NASA has detailed one of the most unusual instruments of its new rover, explaining how Perseverance will map the red planet’s surface and what it is looking for. The Perseverance, launched as early as June, will land on Mars on February 18, 2021, in effect a six-wheeled mobile research laboratory.
Like Curiosity before it, many of the instruments the Perseverance carries will be designed to provide a perspective on Mars from the rover’s level. SuperCam, for example, is an instrument designed to identify and analyze the chemical composition of rock and wind fossils from a distance, while Mastcam-Z is a stereoscopic camera that gives the rover a unique “head” component.
In addition, it is equipped with RIMFAX, a radar imager for subsotrial experiments on Mars, with more attention to the ground that Perseverance will trek. Or, more specifically, something beneath the surface of Mars. NASA has equipped the rover with ground-wearing radar for the first time.
It uses the antenna at the lower end of the back end of the Perseverance – highlighted in blue above – to emit electromagnetic waves, which are then reflected back by different materials on the ground. NASA says the radar probes will be conducted every 10-20 cm (4-8 inches) of the rover’s travel and will provide detailed information about at least 30 feet underground. “By doing so, the instrument will reveal hidden geological layers and help find clues about past environments on Mars, especially those that may provide the necessary conditions to support life,” the space agency explained. “
Although the results will be two-dimensional, it is expected that the data will be layered and a three-dimensional model of the Martian subsoil will be given together with the camera images. Jezero Crater is both the landing point for the Perseverance and the area of its exploration, believed to have formed when an object collided with Mars billions of years ago. The 28-mile-diameter crater produces rocky material from deep inside the planet’s crust, an area thought to have a lake and a fan-shaped river data 3.5 billion years ago.
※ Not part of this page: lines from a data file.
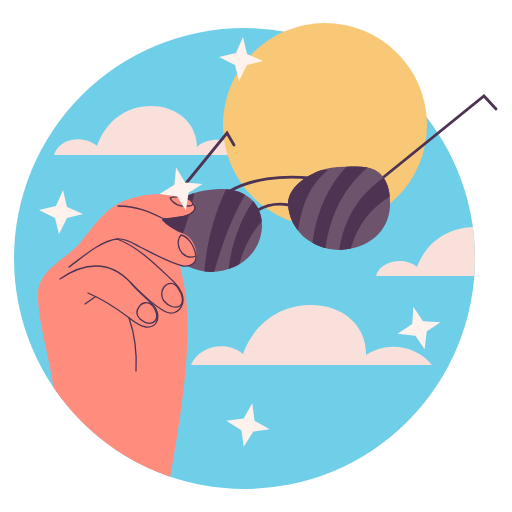
<!DOCTYPE html>
<html lang="en">
<head>
<meta charset="utf-8">
<title>Sunglasses in the summer sky</title>
<style>
:root {
  --paper: #ffffff;
  --sky: #70cfe8;
  --sun: #f9c876;
  --cloud: #fae0da;
  --sparkle: #fff1ec;
  --skin: #ff8d7e;
  --ink: #4e3353;
  --lens: #6d546c;
}
html, body { margin: 0; background: var(--paper); overflow: hidden; }
svg { display: block; width: 512px; height: 512px; }
.sky { fill: var(--sky); }
.sun { fill: var(--sun); }
.cloud { fill: var(--cloud); }
.sparkle { fill: var(--sparkle); }
.skin { fill: var(--skin); }
.lens { fill: var(--lens); }
.glare { fill: var(--ink); }
.frame { fill: none; stroke: var(--ink); stroke-width: 2.8; stroke-linejoin: miter; stroke-linecap: round; }
.line { fill: none; stroke: var(--ink); stroke-width: 1.3; stroke-linecap: round; stroke-linejoin: round; }
.nail { fill: var(--skin); stroke: var(--ink); stroke-width: 1.3; }
</style>
</head>
<body>
<svg viewBox="0 0 512 512" role="img" aria-label="A hand holds up sunglasses in front of the sun in a blue sky with clouds">
  <defs>
    <clipPath id="sky-disc"><circle cx="244.500" cy="258.500" r="230.500"/></clipPath>
    <path id="left-lens" d="M162 220C174 198 194 189 224 189C248 190 262 205 262 226C261 252 241 271 211 272C187 271 169 257 164 241Z"/>
    <path id="right-lens" d="M288 204C288 189 304 175 325 169C340 166 359 166 370 168C385 172 391 188 390 206C389 231 369 249 339 250C309 249 289 228 288 204Z"/>
    <clipPath id="left-lens-clip"><use href="#left-lens"/></clipPath>
    <clipPath id="right-lens-clip"><use href="#right-lens"/></clipPath>
    <path id="star" d="M2 -22L6 -5L22 2L6 6L-2 22L-6 6L-22 -2L-5 -6Z"/>
  </defs>

  <g id="sky">
    <circle class="sky" cx="244.500" cy="258.500" r="230.500"/>
    <g id="clouds" class="cloud" clip-path="url(#sky-disc)">
      <path d="M54 155C59 139 82 134 97 146C106 121 126 106 151 106C178 106 197 124 197 147C207 138 225 137 240 147V155Z"/>
      <path d="M376 276C380 261 404 256 417 267C426 243 447 227 476 227V276Z"/>
      <path d="M191 365C199 346 226 340 243 354C254 324 279 305 311 305C344 305 367 327 366 355C387 341 416 345 432 365Z"/>
    </g>
    <circle class="sun" cx="325" cy="125" r="102"/>
  </g>

  <g id="sunglasses">
    <path class="frame" d="M183 187L227 133L234 145"/>
    <path class="frame" d="M380 180L484 96L496 109"/>
    <path class="frame" d="M230 191C251 179 281 175 310 178"/>
    <path class="frame" d="M258 210C268 204 278 203 289 205"/>
    <use class="lens" href="#left-lens"/>
    <g class="glare" clip-path="url(#left-lens-clip)">
      <path d="M160 180H196C194 205 184 232 174 256L158 240Z"/>
      <path d="M228 185L248 190C232 216 222 244 213 276H204C206 247 212 218 228 185Z"/>
      <path d="M256 197L267 216C253 229 243 247 237 273L228 274C231 242 242 216 256 197Z"/>
    </g>
    <use class="lens" href="#right-lens"/>
    <g class="glare" clip-path="url(#right-lens-clip)">
      <path d="M284 170H328C311 184 302 203 298 231L284 215Z"/>
      <path d="M350 163H373C345 185 330 213 325 252L312 247C316 213 327 186 350 163Z"/>
      <path d="M386 176L394 194C370 208 357 225 350 252H339C344 216 361 193 386 176Z"/>
    </g>
  </g>

  <g id="hand">
    <path class="skin" clip-path="url(#sky-disc)" d="M168 490C178 432 190 366 187 313C187 294 183 279 180 266C187 267 194 266 196 260C198 250 193 238 184 234C176 231 167 226 161 219C172 218 188 217 193 211C198 204 191 199 184 197C166 192 144 193 126 200C105 208 94 226 80 243C65 260 40 269 38 292C37 318 48 350 54 390L30 440L120 500Z"/>
    <g class="line">
      <path d="M118 206C137 206 150 212 164 219C175 217 187 218 193 212C196 209 195 206 193 204"/>
      <path d="M69 267C83 257 100 241 117 239C126 238 134 244 140 247C154 254 170 263 183 266C191 267 196 263 196 257"/>
      <path d="M117 239C139 247 158 267 174 282C181 289 185 298 182 305C179 313 171 315 164 311C150 303 140 292 131 283C121 272 110 266 96 266C82 266 70 272 60 279"/>
      <path d="M131 283C141 295 151 301 156 309C161 320 155 328 146 327C139 326 133 321 128 317C116 308 102 299 88 293"/>
      <path d="M95 297L85 304"/>
      <path d="M129 318C135 335 137 352 136 371"/>
    </g>
    <g class="nail">
      <path d="M170 198C175 196 185 197 190 200C194 203 194 206 188 206C180 207 173 204 170 198Z"/>
      <path d="M181 235C187 236 194 244 196 256C190 259 183 256 180 250C177 244 178 238 181 235Z"/>
      <path d="M164 287C168 282 174 282 178 288C183 295 184 302 180 306C175 309 168 306 164 301C161 297 161 291 164 287Z"/>
      <path d="M139 307C142 302 148 301 153 306C157 311 158 318 155 321C151 325 145 323 140 319C136 315 136 311 139 307Z"/>
    </g>
  </g>

  <g id="sparkles" class="sparkle">
    <use href="#star" x="241" y="59"/>
    <use href="#star" x="61" y="212"/>
    <use href="#star" transform="translate(181 189) rotate(-18)"/>
    <use href="#star" transform="translate(419 328) rotate(-20)"/>
    <use href="#star" transform="translate(248 425) rotate(6)"/>
  </g>
</svg>
</body>
</html>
The lake may have played an important role in supporting microbial life on Mars, and NASA hopes RIMFAX will help find its modern remains. Together with other instruments of perseverance, ground-penetrating radars will be used to identify potential chemical, mineral and texture clues at possible locations. The rover will then collect core samples, package them for future Mars missions to recover, and return to Earth.
RIMFAX may be the first to be used on Mars, but the technology is already being used on Earth. In fact, it is the same technique used to locate underground utilities, find signs of buried caves, and study the composition of glaciers. The instrument, developed and manufactured by FFI, was tested on glaciers and named after the Nordic mythical night horse Hrímfaxi.